Problem to work on – Beneath this task is a listing; tally its lines that contain "matplotlib" and give only the total.

Study material –
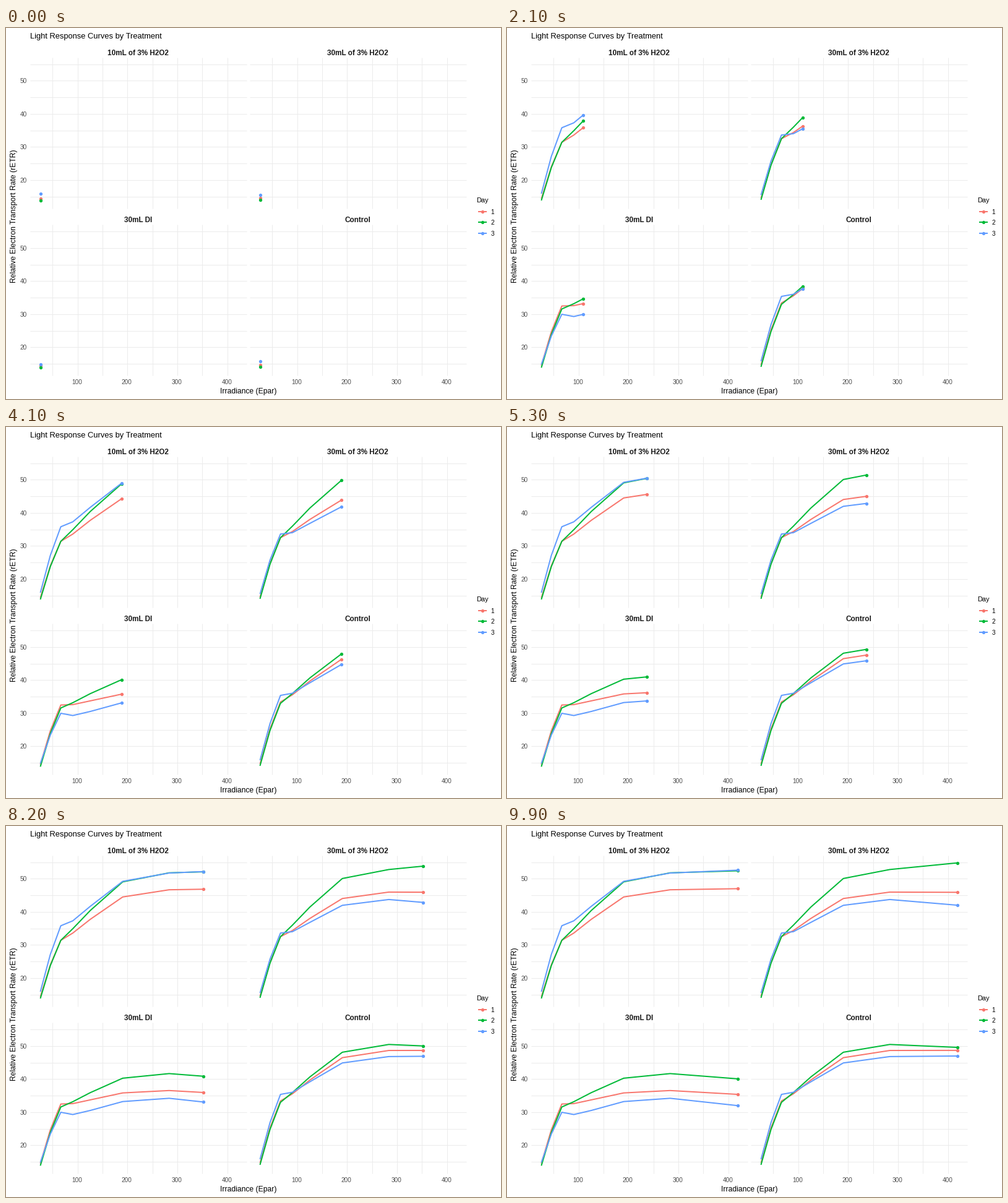
Animation, 800 px wide and 600 px high, one loop 10 s. Source, as a matplotlib script:

```python
import numpy as np
import matplotlib.pyplot as plt
from matplotlib.animation import FuncAnimation

W, H, DPI = 800, 600, 100
PX = 72 / DPI  # points per pixel
FRAMES, INTERVAL = 100, 100

GRID, TICK, STRIP = "#EBEBEB", "#4D4D4D", "#1A1A1A"
PANEL_W, PANEL_H = 350, 244
X_SCALE, Y_SCALE = 0.8067, 5.354  # pixels per data unit

LIGHT = np.array([26, 46, 67, 91, 126, 191, 284, 420])
KNEE, PEAK = 67, 284  # light levels where the curves bend

# Per day: colour, offset of the first reading, dip after the knee
DAYS = [("#F8766D", 8.6, 0.7), ("#00BA38", 8.1, 0.3), ("#619CFF", 9.35, 1.6)]

# Per panel: title, left, top, then rate at knee, peak and end for each day
PANELS = [
    ("10mL of 3% H2O2", 39, 48,
     [(31.3, 46.6, 46.9), (31.3, 51.7, 52.3), (35.7, 51.7, 52.5)]),
    ("30mL of 3% H2O2", 394, 48,
     [(32.4, 45.9, 45.8), (32.4, 52.7, 54.7), (33.5, 43.7, 41.9)]),
    ("30mL DI", 39, 318.6,
     [(32.4, 36.5, 35.3), (31.5, 41.6, 40.0), (29.9, 34.2, 31.9)]),
    ("Control", 394, 318.6,
     [(33.3, 48.6, 48.6), (32.9, 50.4, 49.5), (35.3, 46.8, 46.9)]),
]

plt.rcParams["font.family"] = "Liberation Sans"
fig = plt.figure(figsize=(W / DPI, H / DPI), dpi=DPI, facecolor="white")
ax = fig.add_axes([0, 0, 1, 1])
ax.set_xlim(0, W)
ax.set_ylim(H, 0)
ax.axis("off")


def to_x(light, left):
    return left + 16.5 + (light - LIGHT[0]) * X_SCALE


def to_y(rate, top):
    return top + 10 + (55 - rate) * Y_SCALE


def response(knee, peak, end, offset, dip):
    """Rates at all light levels: steep rise, slow saturation, linear tail."""
    start = offset + 0.18 * knee
    s = np.clip((LIGHT - KNEE) / (PEAK - KNEE), 0, 1)
    rise = s + s * (1 - s) * (0.65 + s)
    sag = s / 0.17 * np.exp(1 - s / 0.17)
    rate = knee + (peak - knee) * rise - dip * sag
    rate[:2] = start, start + 0.565 * (knee - start)
    rate[-1] = end
    return rate


def label(x, y, text, size, color="black", ha="center", **kw):
    ax.text(x, y, text, fontsize=size * PX, color=color, ha=ha,
            va="baseline", **kw)


def stroke(xs, ys, color, width, z):
    return ax.plot(xs, ys, color=color, lw=width * PX, zorder=z,
                   solid_capstyle="butt", solid_joinstyle="round")[0]


def dot_at(xs, ys, color):
    return ax.plot(xs, ys, "o", ms=5.3 * PX, mew=0, color=color, zorder=4)[0]


def draw_panel(name, left, top):
    label(left + PANEL_W / 2 - 0.5, top - 4.5, name, 11.75, STRIP,
          weight="bold")
    for light in range(50, 401, 50):
        x = int(to_x(light, left)) + 0.5
        stroke([x, x], [int(top), int(top) + PANEL_H], GRID, 1, 1)
        if light % 100 == 0 and top > 100:
            label(x - 0.5, 576.5, str(light), 10, TICK)
    for rate in range(15, 56, 5):
        y = int(to_y(rate, top)) + 0.5
        stroke([left, left + PANEL_W], [y, y], GRID, 1, 1)
        if rate % 10 == 0 and left < 100:
            label(34, y + 4.5, str(rate), 10, TICK, ha="right")


def draw_legend():
    label(760.5, 282, "Day", 11, ha="left")
    for i, (color, *_) in enumerate(DAYS):
        y = 296.5 + 17.5 * i
        stroke([763, 777], [y, y], color, 2, 3)
        dot_at([769.5], [y], color)
        label(783.5, y + 4.5, str(i + 1), 10, ha="left")


label(39, 17, "Light Response Curves by Treatment", 12.85, ha="left")
label(392, 591, "Irradiance (Epar)", 12.1)
label(16, 304.5, "Relative Electron Transport Rate (rETR)", 12.1,
      rotation=90, rotation_mode="anchor")
draw_legend()

curves = []
for name, left, top, rates in PANELS:
    draw_panel(name, left, top)
    for (color, offset, dip), keys in zip(DAYS, rates):
        xs = to_x(LIGHT, left)
        ys = to_y(response(*keys, offset, dip), top)
        curves.append((xs, ys, stroke([], [], color, 2, 3),
                       dot_at([], [], color)))


def update(frame):
    t = frame / (FRAMES - 1)
    artists = []
    for xs, ys, line, dot in curves:
        tip_x = xs[0] + t * (xs[-1] - xs[0])
        tip_y = np.interp(tip_x, xs, ys)
        seen = xs < tip_x
        line.set_data(np.append(xs[seen], tip_x), np.append(ys[seen], tip_y))
        dot.set_data([tip_x], [tip_y])
        artists += [line, dot]
    return artists


anim = FuncAnimation(fig, update, frames=FRAMES, interval=INTERVAL,
                     repeat=True, repeat_delay=0, blit=False)
plt.show()
```
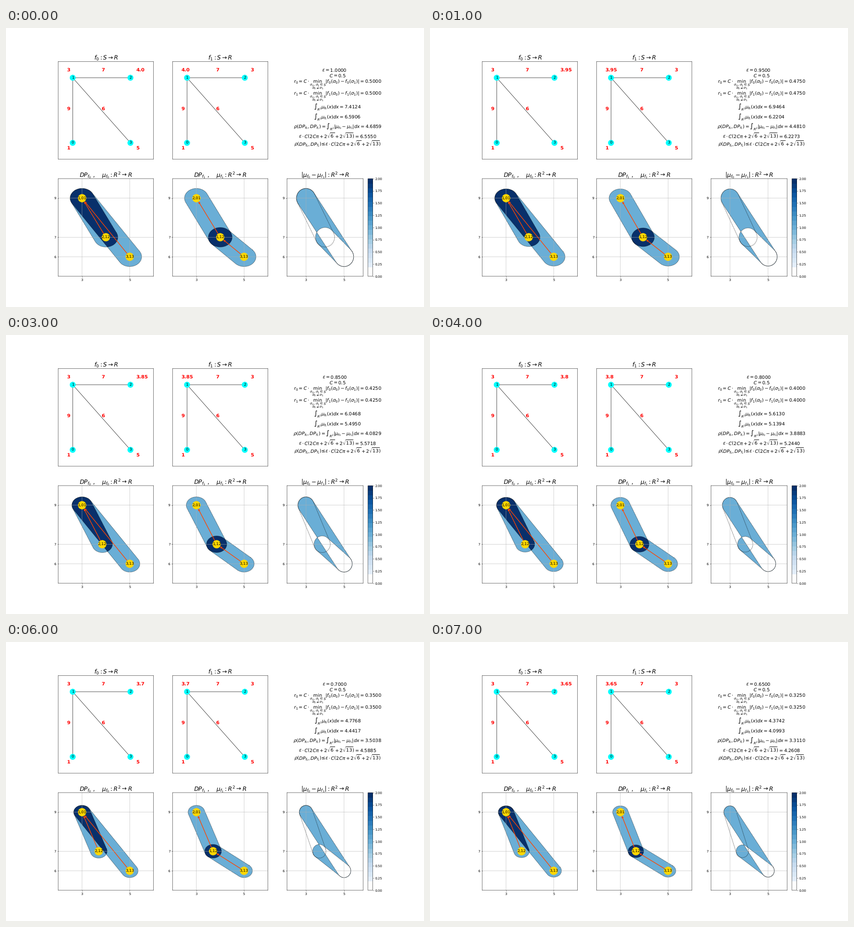
A matplotlib script for the animation above (8 s loop, 917x611 px).

```python
import numpy as np
import matplotlib.pyplot as plt
from matplotlib.animation import FuncAnimation
from matplotlib.cm import ScalarMappable
from matplotlib.colors import ListedColormap, Normalize
from matplotlib.patches import FancyArrowPatch, Polygon

# keep lines and glyphs at their exact sub-pixel places
plt.rcParams.update({'path.snap': False, 'text.hinting': 'none'})

W, H = 917, 611
DPI = 50.9375
C = 0.5
BLUES = plt.get_cmap('Blues')
LIGHT, DARK = BLUES(0.5), BLUES(1.0)

fig, axes = plt.subplots(2, 3, figsize=((W + 1e-4) / DPI, (H + 1e-4) / DPI),
                         dpi=DPI, facecolor='white')
(graph0, graph1, notes), (dia0, dia1, diff) = axes
moving = []  # artists rebuilt for every frame


# ---------- geometry ----------

def stadium(p, q, r):
    """Clockwise outline of all points within r of the segment pq."""
    phi = np.arctan2(q[1] - p[1], q[0] - p[0])
    turn = np.linspace(np.pi / 2, -np.pi / 2, 129)

    def cap(c, a):
        return np.column_stack([c[0] + r * np.cos(a), c[1] + r * np.sin(a)])

    return np.vstack([cap(q, phi + turn), cap(p, phi + np.pi + turn)])


def span(pts, y):
    """Left and right edge of a convex clockwise outline at each height y."""
    pts = np.roll(pts, -pts[:, 1].argmax(), axis=0)
    low = pts[:, 1].argmin()
    right = pts[low::-1]
    left = np.vstack([pts[low:], pts[:1]])
    return (np.interp(y, left[:, 1], left[:, 0]),
            np.interp(y, right[:, 1], right[:, 0]))


def overlap(s, t):
    low = max(s[:, 1].min(), t[:, 1].min())
    high = min(s[:, 1].max(), t[:, 1].max())
    step = (high - low) / 100000
    y = low + step * (np.arange(100000) + 0.5)
    l1, r1 = span(s, y)
    l2, r2 = span(t, y)
    return step * np.maximum(np.minimum(r1, r2) - np.maximum(l1, l2), 0).sum()


def dist(p, q):
    return np.hypot(q[0] - p[0], q[1] - p[1])


# ---------- still parts ----------

def set_title(ax, s):
    ax.set_title(s, fontsize=18, y=1, pad=5)


def dots(ax, points, size, color):
    # one colour per dot keeps them off the whole-pixel marker grid
    return ax.scatter(*zip(*points), s=size, c=[color] * len(points),
                      linewidths=1, zorder=2)


def centred(ax, x, y, s):
    return ax.text(x, y, s, fontsize=12, ha='center', va='center')


def red_label(ax, x, y, s):
    return ax.text(x, y, s, fontsize=15, color='red', weight='bold')


def draw_graph(ax, title):
    ax.set(xlim=(-0.25, 1.4), ylim=(-0.25, 1.25), xticks=[], yticks=[])
    set_title(ax, title)
    nodes = [(0, 0), (0, 1), (1, 1), (1, 0)]
    for i, j in [(0, 1), (1, 2), (1, 3)]:
        ax.plot(*zip(nodes[i], nodes[j]), color='black', lw=1, zorder=1)
    dots(ax, nodes, 300, 'cyan')
    for i, (x, y) in enumerate(nodes):
        centred(ax, x, y, str(i))
    for x, y, s in [(0.5, 1.1, '7'), (-0.1, 0.5, '9'), (0.5, 0.5, '6'),
                    (-0.1, -0.1, '1'), (1.1, -0.1, '5')]:
        red_label(ax, x, y, s)


def setup_plane(ax, title):
    ax.set(xlim=(2, 6), ylim=(5, 10), xticks=[3, 5], yticks=[6, 7, 9])
    set_title(ax, title)
    ax.grid(True)


def note(x, y, s='', size=14.4):
    return fig.text(x / W, 1 - y / H, s, fontsize=size, ha='center',
                    va='baseline')


draw_graph(graph0, r'$f_0:S\rightarrow R$')
draw_graph(graph1, r'$f_1:S\rightarrow R$')
setup_plane(dia0, r'$DP_{f_0}$ ,    $\mu_{f_0}:R^2\rightarrow R$')
setup_plane(dia1, r'$DP_{f_1}$ ,    $\mu_{f_1}:R^2\rightarrow R$')
setup_plane(diff, r'$|\mu_{f_0}-\mu_{f_1}|:R^2\rightarrow R$')
notes.axis('off')

steps = BLUES(np.linspace(0, 1, 21))
steps[:2] = 1
fig.colorbar(ScalarMappable(Normalize(0, 2), ListedColormap(steps)),
             ax=diff, ticks=np.arange(0, 2.01, 0.25))

MID = 727.3
eps_note = note(720.8, 96)
note(MID, 107.5, r'$C=0.5$')
rows = [note(MID, y) for y in (119.5, 145.2, 176, 197.7, 218.7, 240.4)]
BOUND = r'C(2C\pi+2\sqrt{6}+2\sqrt{13})'
PAIR = r'\rho(DP_{f_0},DP_{f_1})'
note(MID, 258.2, rf'${PAIR}$≤$\varepsilon\cdot {BOUND}$')
for y in (134, 159.7):
    note(684.3, y, r'$\sigma_0\neq\sigma_1$', 14.4 * 0.7)

labels = [red_label(graph0, -0.1, 1.1, '3'), red_label(graph0, 1.1, 1.1, ''),
          red_label(graph1, -0.1, 1.1, ''), red_label(graph1, 1.1, 1.1, '3')]


# ---------- moving parts ----------

def fill(ax, pts, color, clip=None):
    patch = ax.add_patch(Polygon(pts, fc=color, ec='none', zorder=1))
    if clip is not None:
        patch.set_clip_path(Polygon(clip).get_path(), ax.transData)
    moving.append(patch)


def outline(ax, pts):
    moving.append(ax.add_patch(Polygon(pts, fill=False, ec='black', ls=':',
                                       lw=1.5, zorder=1)))


def paint(ax, s, t, both):
    """Fill two stadiums, colouring their common part differently."""
    fill(ax, s, LIGHT)
    fill(ax, t, LIGHT)
    fill(ax, t, both, clip=s)
    outline(ax, s)
    outline(ax, t)


def draw_arrows(ax, points, names, arrows):
    for tail, head in arrows:
        moving.append(ax.add_patch(FancyArrowPatch(
            tail, head, arrowstyle='-|>', mutation_scale=10, color='orangered',
            lw=2, shrinkA=12.25, shrinkB=12.25, zorder=1)))
    moving.append(dots(ax, points, 600, 'gold'))
    for (x, y), s in zip(points, names):
        moving.append(centred(ax, x, y, s))


def min_row(i, r):
    return (rf'$r_{i}=C\cdot\min_{{\sigma_0,\sigma_1\in S}}'
            rf'|f_{i}(\sigma_0)-f_{i}(\sigma_1)|={r:.4f}$')


def update(k):
    while moving:
        moving.pop().remove()
    eps = 1 - 0.05 * k
    r = C * eps
    a, b, c = (3, 9), (3 + eps, 7), (5, 6)
    ab, ac, bc = stadium(a, b, r), stadium(a, c, r), stadium(b, c, r)

    paint(dia0, ab, ac, DARK)
    draw_arrows(dia0, (a, b, c), ('1,01', '2,12', '3,13'), [(b, a), (c, a)])
    paint(dia1, ab, bc, DARK)
    draw_arrows(dia1, (a, b, c), ('2,01', '1,12', '3,13'), [(b, a), (c, b)])
    paint(diff, ac, bc, 'white')
    outline(diff, ab)

    value = str(round(3 + eps, 2))
    labels[1].set_text(value)
    labels[2].set_text(value)

    caps = 2 * np.pi * r**2
    mass0 = caps + 2 * r * (dist(a, b) + dist(a, c))
    mass1 = caps + 2 * r * (dist(a, c) + dist(b, c))
    rho = mass1 - overlap(ac, bc)
    bound = eps * C * (2 * C + 2 * np.sqrt(6) + 2 * np.sqrt(13))
    eps_note.set_text(rf'$\varepsilon={eps:.4f}$')
    lines = [
        min_row(0, r),
        min_row(1, r),
        rf'$\int_{{R^2}}\mu_{{f_0}}(x)dx={mass0:.4f}$',
        rf'$\int_{{R^2}}\mu_{{f_1}}(x)dx={mass1:.4f}$',
        rf'${PAIR}=\int_{{R^2}}|\mu_{{f_0}}-\mu_{{f_1}}|dx={rho:.4f}$',
        rf'$\varepsilon\cdot {BOUND}={bound:.4f}$',
    ]
    for row, s in zip(rows, lines):
        row.set_text(s)
    return moving


anim = FuncAnimation(fig, update, frames=8, interval=1000, repeat=True,
                     repeat_delay=0, init_func=lambda: [], blit=False)
plt.show()
```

Problem solution – 9